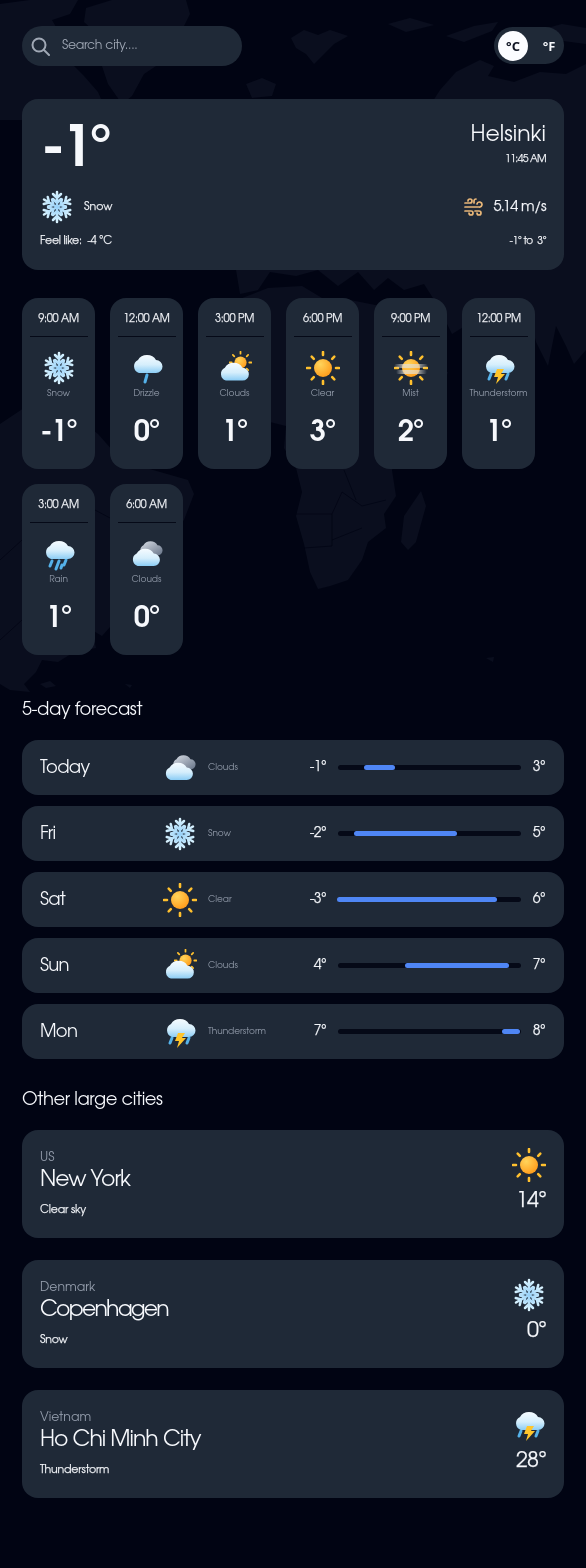
<!DOCTYPE html>
<html lang="en">
<head>
<meta charset="utf-8">
<title>Weather dashboard</title>
<style>
:root{--night:#010413;--land:#0a0e1e;--card:#1f2937;--text:#f6f8fc;--muted:#949dac;--accent:#4f86f5;--line:#050917}
*{box-sizing:border-box;margin:0;padding:0}
html,body{width:586px;height:1568px;overflow:hidden;background:var(--night)}
body{position:relative;color:var(--text);font-family:"TeX Gyre Adventor","Outfit",sans-serif;font-size:11px;line-height:1;white-space:nowrap}
.symbols{position:absolute;width:0;height:0}
.world-map{position:absolute;left:0;top:0}
main{position:relative;padding:26px 22px 0}
.card{background:var(--card);border-radius:16px}
.icon{display:block;width:34px;height:34px}
.medium{-webkit-text-stroke:.25px currentColor}
.toolbar{display:flex;justify-content:space-between;height:40px}
.search{display:flex;align-items:center;gap:12px;width:220px;padding-left:9px;background:var(--card);border-radius:20px;color:#a0a8b5;font-size:12.5px;letter-spacing:-.3px}
.units{display:flex;align-items:center;gap:6px;width:70px;height:37px;margin-top:1px;padding-left:4px;border-radius:19px;background:var(--card);font:600 13px "Noto Sans",sans-serif}
.units b{display:grid;place-items:center;width:30px;height:30px;border-radius:50%;font-weight:600}
.units .active{background:#fbfcff;color:#101624}
.current{display:flex;justify-content:space-between;height:171px;margin-top:33px;padding:22px 18px 0}
.current>div{display:flex;flex-direction:column}
.current .side{align-items:flex-end}
.now-temp{height:62px;padding:1px 0 0 1px;font-size:57px;font-weight:700;line-height:58px;letter-spacing:-3.8px}
.condition{display:flex;align-items:center;gap:10px;height:48px}
.feels{margin-top:5px;letter-spacing:-.3px}
.place{font-size:22px;font-weight:400;line-height:28px}
.clock{height:34px;padding-top:5px;font-size:10.5px;letter-spacing:-.7px}
.wind{display:flex;align-items:center;gap:10px;height:48px;font-size:14.5px;letter-spacing:-.6px}
.range{margin-top:5px;font-size:10.5px;letter-spacing:-.6px}
.hours{display:grid;grid-template-columns:repeat(6,73px);gap:15px;margin-top:28px;list-style:none}
.hours li{display:flex;flex-direction:column;align-items:center;height:171px;padding:0 7px}
.hours time{width:58px;height:39px;padding-top:16px;border-bottom:1px solid var(--line);text-align:center;letter-spacing:-.3px}
.hours .icon{margin-top:14px}
.label{color:var(--muted);font-size:9px;letter-spacing:-.05px}
.hours .label{margin-top:4px}
.hours strong{margin-top:21px;font-size:29px;letter-spacing:-1.2px}
h2{font-size:18px;font-weight:400;line-height:24px;letter-spacing:-.42px}
.forecast-title{margin-top:43px}
.forecast{display:grid;gap:11px;margin-top:18px;list-style:none}
.forecast li{display:grid;grid-template-columns:123px 45px 88px 30px 207px;align-items:center;height:55px;padding-left:18px}
.day{font-size:18px;letter-spacing:-.7px}
.degree{font-size:14px;letter-spacing:-.6px;text-align:right}
.scale{display:grid;grid-template-columns:183px 24px;align-items:center;padding-left:12px}
.bar{position:relative;height:5px;border-radius:3px;background:var(--line)}
.bar i{position:absolute;left:var(--from);width:var(--span);height:5px;border-radius:3px;background:var(--accent)}
.cities-title{margin-top:29px}
.cities{display:grid;gap:22px;margin-top:18px;list-style:none}
.cities li{display:flex;justify-content:space-between;height:108px;padding:18px 18px 0}
.country{padding-top:2px;color:var(--muted);font-size:12.5px;line-height:16px}
h3{font-size:22px;font-weight:400;line-height:28px;letter-spacing:var(--track,-1px)}
.sky{margin-top:11px;letter-spacing:-.2px}
.city-now{display:flex;flex-direction:column;align-items:flex-end}
.city-now span{margin-top:9px;font-size:21.5px;letter-spacing:-.8px}
</style>
</head>
<body>
<svg class="symbols" aria-hidden="true">
<defs>
<linearGradient id="cloud-fill" x1="0" y1="0" x2="0" y2="1"><stop stop-color="#f5fbff"/><stop offset=".55" stop-color="#d5eefc"/><stop offset="1" stop-color="#8ccdf5"/></linearGradient>
<linearGradient id="back-fill" x1="0" y1="0" x2="1" y2="1"><stop stop-color="#d9dee6"/><stop offset="1" stop-color="#667387"/></linearGradient>
<radialGradient id="sun-fill" cx=".35" cy=".3" r=".8"><stop stop-color="#ffd45b"/><stop offset="1" stop-color="#ff9816"/></radialGradient>
<linearGradient id="ice-fill" x1="0" y1="0" x2="0" y2="34" gradientUnits="userSpaceOnUse"><stop stop-color="#e0f6ff"/><stop offset="1" stop-color="#51adf3"/></linearGradient>
<linearGradient id="mist-fill"><stop stop-color="#dfe3e8" stop-opacity="0"/><stop offset=".3" stop-color="#e4dccb" stop-opacity=".8"/><stop offset=".7" stop-color="#e4dccb" stop-opacity=".7"/><stop offset="1" stop-color="#dfe3e8" stop-opacity="0"/></linearGradient>
<path id="cloud-shape" d="M8 21A7 7 0 0 1 7 8A10 9 0 0 1 25 8A6.5 6.5 0 0 1 25 21Z"/>
<g id="ray-pair"><path d="M17 1V4M17 30V33"/></g>
<g id="ice-arm"><path d="M17 17V2M13 4L17 8L21 4M13 9L17 13L21 9"/></g>
</defs>
<symbol id="sun" viewBox="0 0 34 34"><g stroke="#ffc02e" stroke-width="2.6" stroke-linecap="round"><use href="#ray-pair"/><use href="#ray-pair" transform="rotate(45 17 17)"/><use href="#ray-pair" transform="rotate(90 17 17)"/><use href="#ray-pair" transform="rotate(135 17 17)"/></g><circle cx="17" cy="17" r="9" fill="url(#sun-fill)"/></symbol>
<symbol id="snow" viewBox="0 0 34 34"><g fill="none" stroke="url(#ice-fill)" stroke-width="2.5" stroke-linecap="round" stroke-linejoin="round"><use href="#ice-arm"/><use href="#ice-arm" transform="rotate(60 17 17)"/><use href="#ice-arm" transform="rotate(120 17 17)"/><use href="#ice-arm" transform="rotate(180 17 17)"/><use href="#ice-arm" transform="rotate(240 17 17)"/><use href="#ice-arm" transform="rotate(300 17 17)"/></g></symbol>
<symbol id="drizzle" viewBox="0 0 34 34"><path d="M17 24L15 31" stroke="#55b2ea" stroke-width="3" stroke-linecap="round"/><use href="#cloud-shape" x="1" y="1" fill="url(#cloud-fill)"/></symbol>
<symbol id="rain" viewBox="0 0 34 34"><path d="M10 24L8 29M17 24L14 32M24 23L22 28M20 28L19 31" stroke="#55b2ea" stroke-width="3" stroke-linecap="round"/><use href="#cloud-shape" x="1" y="1" fill="url(#cloud-fill)"/></symbol>
<symbol id="thunder" viewBox="0 0 34 34"><path d="M9 23L7 28M26 23L24 28" stroke="#55b2ea" stroke-width="3" stroke-linecap="round"/><use href="#cloud-shape" x="1" y="1" fill="url(#cloud-fill)"/><path d="M15 18H22L19 23H23L14 33L16 26H12Z" fill="#ffc52b"/></symbol>
<symbol id="clouds" viewBox="0 0 34 34"><use href="#cloud-shape" transform="translate(8 2) scale(.78)" fill="url(#back-fill)"/><use href="#cloud-shape" transform="translate(0 9) scale(.95)" fill="url(#cloud-fill)"/></symbol>
<symbol id="partly" viewBox="0 0 34 34"><use href="#sun" x="11" y="0" width="23" height="23"/><use href="#cloud-shape" transform="translate(0 9) scale(.98)" fill="url(#cloud-fill)"/></symbol>
<symbol id="mist" viewBox="0 0 34 34"><use href="#sun" width="34" height="34"/><rect x="0" y="13" width="34" height="4" rx="2" fill="url(#mist-fill)"/><rect x="2" y="19" width="31" height="4" rx="2" fill="url(#mist-fill)"/></symbol>
</svg>

<svg class="world-map" width="586" height="720" viewBox="0 0 586 720" fill="var(--land)" aria-hidden="true">
<path class="canada" d="M0 4L30 0H78L70 14L52 20L60 34L40 44L66 58L84 76L98 92L110 120H0Z"/>
<path class="greenland" d="M86 8L112 0H186L190 14L180 34L184 48L162 62L144 74L132 96L122 104L108 84L100 60L104 40L84 22Z"/>
<path class="svalbard" d="M291 38L304 30L318 35L330 30L348 36L334 44L326 52L314 64L306 54L296 48Z"/>
<path class="iceland" d="M246 84L262 78L276 84L272 96L252 98Z"/>
<path class="eurasia" d="M426 112L440 90L456 72L480 60L494 66L488 76L514 82L540 72L566 74L586 64V350L574 364L566 346L556 326L548 366L536 342L528 310L500 300L478 318L452 334L438 306L424 284L404 290L388 278L374 290L358 272L338 286L318 270L296 276L270 272L258 290L240 294L236 270L300 200L400 140Z"/>
<path class="arctic-isles" d="M446 36L474 26L498 22L492 31L464 42ZM388 24L410 18L434 25L406 32ZM540 30L562 24L586 28V44L556 40Z"/>
<path class="africa" d="M232 302L268 288L302 286L322 298L350 300L380 306L396 340L412 376L448 372L436 406L402 446L392 470L396 496L384 514L386 528L368 542L362 560L348 580L330 586L318 589L310 572L304 544L296 516L302 492L296 468L284 448L286 426L262 420L232 424L212 400L206 366L218 332Z"/>
<path class="madagascar" d="M421 491L426 506L416 542L408 550L401 542L404 516Z"/>
<path class="south-america" d="M0 424L24 408L70 412L98 434L114 452L146 468L188 480L194 494L184 520L172 532L166 566L146 582L128 598L118 618L102 636L92 630L96 648L74 652L58 662L42 660L36 672L24 684L30 692L10 690L0 684Z"/>
<path class="south-isles" d="M40 684L50 681L56 686L46 688ZM125 684L132 685L130 688ZM486 658L494 657L493 662Z"/>
<path class="borders" d="M296 514H332L342 492L362 506L386 500M332 514V546L304 548M332 540L362 528M344 470L356 500M0 560L22 540M95 510L110 518M0 640L22 620" fill="none" stroke="var(--night)" stroke-width=".7"/>
</svg>

<main>
<header class="toolbar">
<div class="search" role="search"><svg width="19" height="19" viewBox="0 0 19 19" fill="none" stroke="#a0a8b5" stroke-width="2" stroke-linecap="round"><circle cx="8" cy="8" r="6.5"/><path d="M13 13L18 18"/></svg><span>Search city....</span></div>
<div class="units"><b class="active">°C</b><b>°F</b></div>
</header>

<section class="current card">
<div>
<p class="now-temp">-1°</p>
<p class="condition"><svg class="icon"><use href="#snow"/></svg><span class="medium">Snow</span></p>
<p class="feels medium">Feel like:&nbsp; -4 °C</p>
</div>
<div class="side">
<h1 class="place">Helsinki</h1>
<p class="clock medium">11:45 AM</p>
<p class="wind medium"><svg width="19" height="18" viewBox="0 0 19 18" fill="none" stroke="#e9b779" stroke-width="1.7" stroke-linecap="round"><path d="M1 5H6A2 2 0 1 0 4 3M1 9H15A2.5 2.5 0 1 0 13 6M1 13H7A2 2 0 1 1 5 15M11 13H15A2 2 0 1 1 13 15M10 5V3A2 2 0 0 1 12 1"/></svg><span>5.14 m/s</span></p>
<p class="range medium">-1° to&nbsp; 3°</p>
</div>
</section>

<ul class="hours">
<li class="card"><time class="medium">9:00 AM</time><svg class="icon"><use href="#snow"/></svg><span class="label">Snow</span><strong>-1°</strong></li>
<li class="card"><time class="medium">12:00 AM</time><svg class="icon"><use href="#drizzle"/></svg><span class="label">Drizzle</span><strong>0°</strong></li>
<li class="card"><time class="medium">3:00 PM</time><svg class="icon"><use href="#partly"/></svg><span class="label">Clouds</span><strong>1°</strong></li>
<li class="card"><time class="medium">6:00 PM</time><svg class="icon"><use href="#sun"/></svg><span class="label">Clear</span><strong>3°</strong></li>
<li class="card"><time class="medium">9:00 PM</time><svg class="icon"><use href="#mist"/></svg><span class="label">Mist</span><strong>2°</strong></li>
<li class="card"><time class="medium">12:00 PM</time><svg class="icon"><use href="#thunder"/></svg><span class="label">Thunderstorm</span><strong>1°</strong></li>
<li class="card"><time class="medium">3:00 AM</time><svg class="icon"><use href="#rain"/></svg><span class="label">Rain</span><strong>1°</strong></li>
<li class="card"><time class="medium">6:00 AM</time><svg class="icon"><use href="#clouds"/></svg><span class="label">Clouds</span><strong>0°</strong></li>
</ul>

<h2 class="forecast-title">5-day forecast</h2>
<ul class="forecast">
<li class="card"><span class="day">Today</span><svg class="icon"><use href="#clouds"/></svg><span class="label">Clouds</span><span class="degree medium">-1°</span><div class="scale"><div class="bar"><i style="--from:26px;--span:31px"></i></div><span class="degree medium">3°</span></div></li>
<li class="card"><span class="day">Fri</span><svg class="icon"><use href="#snow"/></svg><span class="label">Snow</span><span class="degree medium">-2°</span><div class="scale"><div class="bar"><i style="--from:16px;--span:103px"></i></div><span class="degree medium">5°</span></div></li>
<li class="card"><span class="day">Sat</span><svg class="icon"><use href="#sun"/></svg><span class="label">Clear</span><span class="degree medium">-3°</span><div class="scale"><div class="bar"><i style="--from:-1px;--span:160px"></i></div><span class="degree medium">6°</span></div></li>
<li class="card"><span class="day">Sun</span><svg class="icon"><use href="#partly"/></svg><span class="label">Clouds</span><span class="degree medium">4°</span><div class="scale"><div class="bar"><i style="--from:67px;--span:104px"></i></div><span class="degree medium">7°</span></div></li>
<li class="card"><span class="day">Mon</span><svg class="icon"><use href="#thunder"/></svg><span class="label">Thunderstorm</span><span class="degree medium">7°</span><div class="scale"><div class="bar"><i style="--from:164px;--span:18px"></i></div><span class="degree medium">8°</span></div></li>
</ul>

<h2 class="cities-title">Other large cities</h2>
<ul class="cities">
<li class="card"><div><p class="country">US</p><h3>New York</h3><p class="sky medium">Clear sky</p></div><div class="city-now"><svg class="icon"><use href="#sun"/></svg><span class="medium">14°</span></div></li>
<li class="card"><div><p class="country">Denmark</p><h3 style="--track:-1.8px">Copenhagen</h3><p class="sky medium">Snow</p></div><div class="city-now"><svg class="icon"><use href="#snow"/></svg><span class="medium">0°</span></div></li>
<li class="card"><div><p class="country">Vietnam</p><h3>Ho Chi Minh City</h3><p class="sky medium">Thunderstorm</p></div><div class="city-now"><svg class="icon"><use href="#thunder"/></svg><span class="medium">28°</span></div></li>
</ul>
</main>
</body>
</html>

- - - - -

● REQUIRED ACTION
Filter the lines above, keeping and copying those that contain "forecast".

● RESPONSE TO THE TASK
.forecast-title{margin-top:43px}
.forecast{display:grid;gap:11px;margin-top:18px;list-style:none}
.forecast li{display:grid;grid-template-columns:123px 45px 88px 30px 207px;align-items:center;height:55px;padding-left:18px}
<h2 class="forecast-title">5-day forecast</h2>
<ul class="forecast">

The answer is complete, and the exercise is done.